What does A123’s bankruptcy mean for Fisker?

Last spring, analyst Theo O’Neill predicted that battery maker A123 would file for bankruptcy in mid-October if it didn’t raise more cash or cut expenses. A123 supplies lithium-ion batteries for Fisker Automotive’s Karma sedan, which has struggled to get off the ground. (Eric Wesoff of Greentech Media has a chronicles the Karma-on-fire-in-Woodside here: http://bit.ly/SbkRts)

On Tuesday, A123 field for bankruptcy protection and sold its assets to Johnson Controls.

Gov. Mitt Romney used the first presidential debate to blast stimulus funding for Solyndra, Tesla, Ener1 and Fisker. Republican strategists are no doubt adding A123 to the list of talking points during tonight’s debate.

A123 was awarded a $249 million grant from the Department of Energy in August 2009 to help build its US factories in the Detroit suburbs; the company has used $132 million of the grant. The DOE put out information about its support of advanced battery manufacturing here: http://energy.gov/articles/update-advanced-battery-manufacturing

Fisker says that they have an ample supply of batteries, or enough to last them through early 2013.

“It’s comforting to see Johnson Controls brought into the picture,” said Fisker spokemsan Roger Ornisher. “Our understanding is that they will continue to produce the batteries.”

The Fisker Karma was designed and engineered with A123 in mind as the battery supplier. But given A123’s problems, Fisker has been looking at other potential suppliers for the Atlantic, its next production vehicle.

“It doesn’t matter that much to Fisker,” said O’Neill, who left Wunderlich and now has his own shop, known as Litchfield Hills Research. “They can get a battery from Johnson Controls or someone else. Johnson Controls gets a good deal, and they can buy time until the market for electric vehicles materializes.”

Ray Lane, a managing partner at Kleiner Perkins Caufield & Byers, is on the board of Fisker Automotive. He was scheduled to speak about clean tech investing Tuesday evening at the Commonwealth Club, but the event has been postponed. http://www.climate-one.org/upcoming-events/ray-lane


Tags: ,


Share this Post

  • Lars

    “Fisker states that they have a ample supply of batteries…” Too funny. Considering on how poorly the Karma is selling, they may have all they will ever need. Cadillac’s Converj will be for sale in late 2013, and will out sell all Karmas in it’s first month, which is just over 1,000 to date. I’d be surprised if Fisker Automotive survives 2013.

  • Opponents of clean energy will undoubtedly be out in force, using this story as just another example of why clean tech is a bad investment and will never work.

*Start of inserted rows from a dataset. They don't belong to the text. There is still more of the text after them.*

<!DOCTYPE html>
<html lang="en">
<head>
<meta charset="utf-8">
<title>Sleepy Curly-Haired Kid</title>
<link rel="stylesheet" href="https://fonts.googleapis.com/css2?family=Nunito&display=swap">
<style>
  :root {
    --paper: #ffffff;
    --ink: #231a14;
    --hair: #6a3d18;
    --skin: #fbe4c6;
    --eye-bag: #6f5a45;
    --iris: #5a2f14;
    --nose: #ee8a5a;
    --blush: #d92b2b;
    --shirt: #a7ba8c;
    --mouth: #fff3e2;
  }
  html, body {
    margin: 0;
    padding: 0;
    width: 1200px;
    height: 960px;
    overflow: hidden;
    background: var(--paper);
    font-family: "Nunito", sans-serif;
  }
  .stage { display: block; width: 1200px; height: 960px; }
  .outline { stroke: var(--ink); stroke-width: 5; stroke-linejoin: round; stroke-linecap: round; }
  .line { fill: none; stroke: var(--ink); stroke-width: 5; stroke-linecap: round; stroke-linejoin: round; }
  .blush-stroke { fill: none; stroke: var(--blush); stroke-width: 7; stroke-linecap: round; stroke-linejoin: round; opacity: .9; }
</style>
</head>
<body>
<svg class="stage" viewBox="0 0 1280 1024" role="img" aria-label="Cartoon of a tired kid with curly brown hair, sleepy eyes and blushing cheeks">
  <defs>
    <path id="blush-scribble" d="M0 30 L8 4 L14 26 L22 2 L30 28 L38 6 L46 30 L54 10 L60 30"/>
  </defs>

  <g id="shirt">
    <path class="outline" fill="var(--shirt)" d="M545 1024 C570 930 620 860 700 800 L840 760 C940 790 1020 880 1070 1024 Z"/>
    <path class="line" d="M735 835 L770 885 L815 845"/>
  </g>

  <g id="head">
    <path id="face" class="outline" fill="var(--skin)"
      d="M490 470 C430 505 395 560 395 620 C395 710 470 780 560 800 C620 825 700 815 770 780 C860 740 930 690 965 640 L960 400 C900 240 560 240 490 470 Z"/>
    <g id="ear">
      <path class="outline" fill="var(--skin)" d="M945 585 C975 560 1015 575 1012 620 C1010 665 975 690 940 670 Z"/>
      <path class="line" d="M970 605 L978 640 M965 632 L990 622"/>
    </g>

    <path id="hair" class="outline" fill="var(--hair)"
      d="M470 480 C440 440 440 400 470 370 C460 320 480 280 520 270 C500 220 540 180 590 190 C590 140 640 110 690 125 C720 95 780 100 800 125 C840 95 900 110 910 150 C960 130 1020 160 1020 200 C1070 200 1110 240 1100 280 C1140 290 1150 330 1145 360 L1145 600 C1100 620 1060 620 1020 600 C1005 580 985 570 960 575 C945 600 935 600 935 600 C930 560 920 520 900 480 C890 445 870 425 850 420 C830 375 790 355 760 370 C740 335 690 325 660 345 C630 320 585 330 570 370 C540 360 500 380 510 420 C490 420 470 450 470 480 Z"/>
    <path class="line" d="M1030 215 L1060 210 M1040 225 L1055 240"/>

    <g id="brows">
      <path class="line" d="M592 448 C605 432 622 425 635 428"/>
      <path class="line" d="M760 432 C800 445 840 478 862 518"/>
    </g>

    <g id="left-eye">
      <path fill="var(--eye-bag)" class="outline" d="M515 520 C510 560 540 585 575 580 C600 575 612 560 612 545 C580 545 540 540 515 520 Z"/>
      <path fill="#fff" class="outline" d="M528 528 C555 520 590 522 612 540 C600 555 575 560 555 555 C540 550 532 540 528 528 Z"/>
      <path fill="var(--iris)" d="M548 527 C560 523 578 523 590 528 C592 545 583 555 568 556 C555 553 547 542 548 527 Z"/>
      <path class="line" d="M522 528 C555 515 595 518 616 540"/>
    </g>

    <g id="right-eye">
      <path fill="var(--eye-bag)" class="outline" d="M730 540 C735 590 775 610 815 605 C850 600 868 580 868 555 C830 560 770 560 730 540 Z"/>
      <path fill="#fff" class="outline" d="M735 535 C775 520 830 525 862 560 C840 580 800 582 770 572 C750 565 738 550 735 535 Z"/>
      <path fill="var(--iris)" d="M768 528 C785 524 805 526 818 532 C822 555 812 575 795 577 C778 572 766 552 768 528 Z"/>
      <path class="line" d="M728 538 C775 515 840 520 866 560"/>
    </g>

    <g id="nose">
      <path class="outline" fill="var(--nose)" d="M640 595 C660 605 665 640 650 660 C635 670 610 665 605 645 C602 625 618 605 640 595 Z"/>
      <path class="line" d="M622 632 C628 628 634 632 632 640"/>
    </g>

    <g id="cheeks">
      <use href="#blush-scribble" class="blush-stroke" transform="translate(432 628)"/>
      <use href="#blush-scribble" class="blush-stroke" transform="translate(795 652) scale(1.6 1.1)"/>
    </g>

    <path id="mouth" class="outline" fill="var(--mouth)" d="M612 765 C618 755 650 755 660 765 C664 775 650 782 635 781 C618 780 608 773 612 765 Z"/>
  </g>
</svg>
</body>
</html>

    Here is why they’re wrong. Simply put, the battery industry is growing by leaps and bounds.

    · The advanced battery market is expanding dramatically – from $5 billion in 2010 to nearly $50 billion in 2020, an average annual growth rate of roughly 2 percent.

    · The private sector is heavily invested in advanced batteries – Department of Energy (DOE) grants, like the $6 million the Bush administration gave to A123 in 2007, were matched dollar for dollar (or more) by private investments in A123.

    · We built a brand new battery market in America – Prior to the DOE loan program, all advanced batteries were manufactured overseas. Today, more than 30 DOE-supported plants are already in operation, employing thousands of American workers.

    · The investments have paid off and battery costs are dropping – Prior to the DOE loan program. a battery with a 100 mile range cost $33,000. Because of technology improvements and the high volume manufacturing capability we have today, the estimated battery cost is down to about $17,000 and is expected to drop to $10,000 by 2015 (Source: Department of Energy, http://1.usa.gov/RBo2OV)

    Yes, it’s a tough and fiercely competitive economy and, yes, a small number of clean energy companies have experienced difficulty, but those company bankruptcies hardly indicative of the overall clean energy sector. In fact, some fossil fuel businesses have also failed in recent months, see: ATP Oil & Gas Corp., Patriot Coal, etc. While business failures are unfortunate, this is how the free market works. Businesses occasionally fail.

    But A123 isn’t dead and its work will continue on under Johnson Controls, a strong, all-American business. Johnson Controls is the largest supplier of lead-acid batteries for cars and has commented that A123’s assets “are a good complement to [our] existing portfolio and will further advance Johnson Controls’ position as a market leader in the industry.” Mergers and consolidation are signs of a maturing industry.

    A123’s bankruptcy will no doubt be leveraged for political reasons, but that doesn’t change the facts: the advanced battery-manufacturing program at DOE has been a success. Advanced battery technology is here to stay, and it will continue to improve as its price continues to drop.

    Get more energy facts at http://www.energyfactcheck.org and follow us on Twitter at @EnergyFactCheck